#### EXERCISE AIM:
In the entries that follow, which lines hold the string "name"? List them.

===== DATA =====

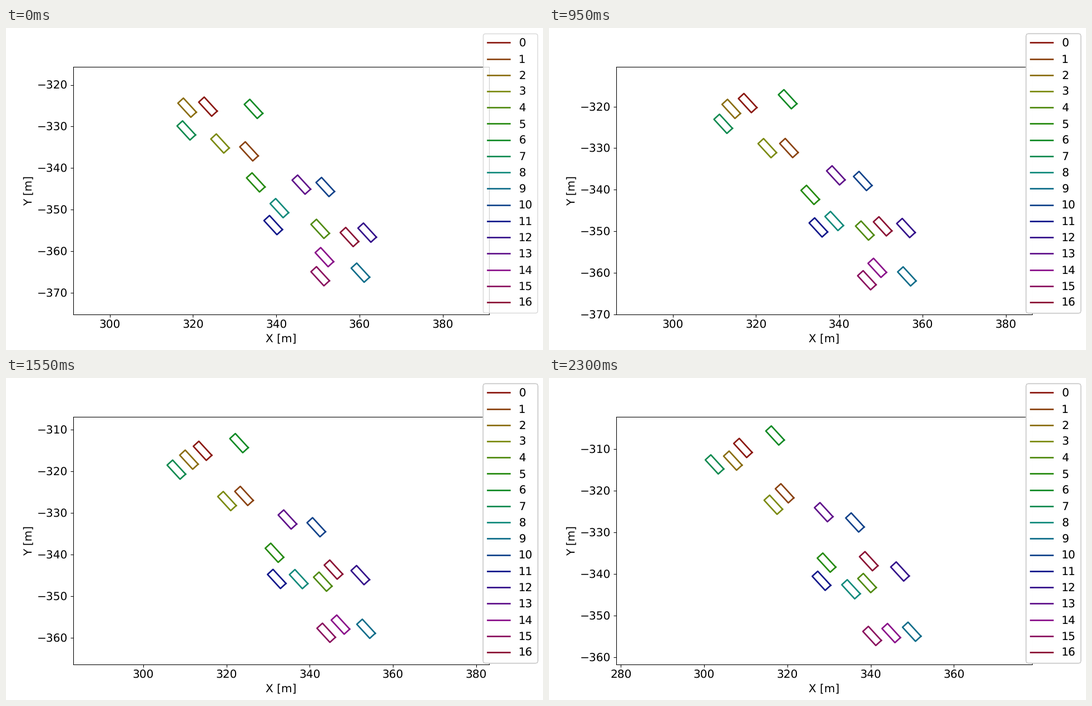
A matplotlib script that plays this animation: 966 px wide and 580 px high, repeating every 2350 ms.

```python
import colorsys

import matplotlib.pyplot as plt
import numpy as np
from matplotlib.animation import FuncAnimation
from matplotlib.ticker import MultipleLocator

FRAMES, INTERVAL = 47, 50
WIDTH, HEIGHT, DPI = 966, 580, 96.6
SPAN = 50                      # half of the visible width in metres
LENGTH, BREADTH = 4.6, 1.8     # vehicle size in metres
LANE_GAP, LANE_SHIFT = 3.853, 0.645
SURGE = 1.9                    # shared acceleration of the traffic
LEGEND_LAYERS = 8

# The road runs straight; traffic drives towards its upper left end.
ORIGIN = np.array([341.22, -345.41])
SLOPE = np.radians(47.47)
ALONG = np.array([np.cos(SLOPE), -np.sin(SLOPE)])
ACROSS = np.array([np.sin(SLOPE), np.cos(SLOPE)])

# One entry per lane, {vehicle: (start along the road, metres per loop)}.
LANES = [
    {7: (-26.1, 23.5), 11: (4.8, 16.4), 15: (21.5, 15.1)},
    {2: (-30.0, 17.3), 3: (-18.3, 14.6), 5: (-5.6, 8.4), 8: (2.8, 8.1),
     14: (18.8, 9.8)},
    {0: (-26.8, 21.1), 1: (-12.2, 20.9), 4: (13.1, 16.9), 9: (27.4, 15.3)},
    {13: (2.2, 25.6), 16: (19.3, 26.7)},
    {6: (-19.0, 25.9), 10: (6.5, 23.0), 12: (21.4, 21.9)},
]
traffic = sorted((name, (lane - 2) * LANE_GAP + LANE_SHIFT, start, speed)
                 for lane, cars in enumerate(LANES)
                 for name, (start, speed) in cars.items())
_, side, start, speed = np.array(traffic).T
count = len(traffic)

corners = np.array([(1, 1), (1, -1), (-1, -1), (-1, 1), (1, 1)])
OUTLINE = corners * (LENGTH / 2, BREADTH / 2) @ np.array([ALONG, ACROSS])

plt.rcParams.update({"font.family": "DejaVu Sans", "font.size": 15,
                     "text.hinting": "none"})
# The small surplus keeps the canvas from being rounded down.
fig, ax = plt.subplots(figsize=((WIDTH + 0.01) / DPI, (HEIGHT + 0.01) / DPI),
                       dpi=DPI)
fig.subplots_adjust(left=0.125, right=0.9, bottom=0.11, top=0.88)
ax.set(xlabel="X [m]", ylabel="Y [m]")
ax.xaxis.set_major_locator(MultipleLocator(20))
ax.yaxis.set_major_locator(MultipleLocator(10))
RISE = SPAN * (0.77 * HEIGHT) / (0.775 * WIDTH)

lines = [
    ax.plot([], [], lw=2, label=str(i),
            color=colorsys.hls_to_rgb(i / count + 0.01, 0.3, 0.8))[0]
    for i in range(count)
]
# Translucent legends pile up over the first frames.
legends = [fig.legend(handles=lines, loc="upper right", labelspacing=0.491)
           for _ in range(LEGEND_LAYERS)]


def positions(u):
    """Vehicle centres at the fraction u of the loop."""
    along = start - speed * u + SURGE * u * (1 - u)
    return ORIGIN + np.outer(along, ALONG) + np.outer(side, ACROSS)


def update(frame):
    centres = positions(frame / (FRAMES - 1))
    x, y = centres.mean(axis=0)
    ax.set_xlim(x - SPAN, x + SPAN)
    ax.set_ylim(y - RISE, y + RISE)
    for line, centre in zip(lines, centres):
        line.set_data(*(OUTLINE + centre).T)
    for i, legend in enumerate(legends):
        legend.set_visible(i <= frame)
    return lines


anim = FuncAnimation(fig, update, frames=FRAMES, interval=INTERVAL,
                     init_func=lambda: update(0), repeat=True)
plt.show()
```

=====

#### OUTPUT FOR THIS TASK:
traffic = sorted((name, (lane - 2) * LANE_GAP + LANE_SHIFT, start, speed)
                 for name, (start, speed) in cars.items())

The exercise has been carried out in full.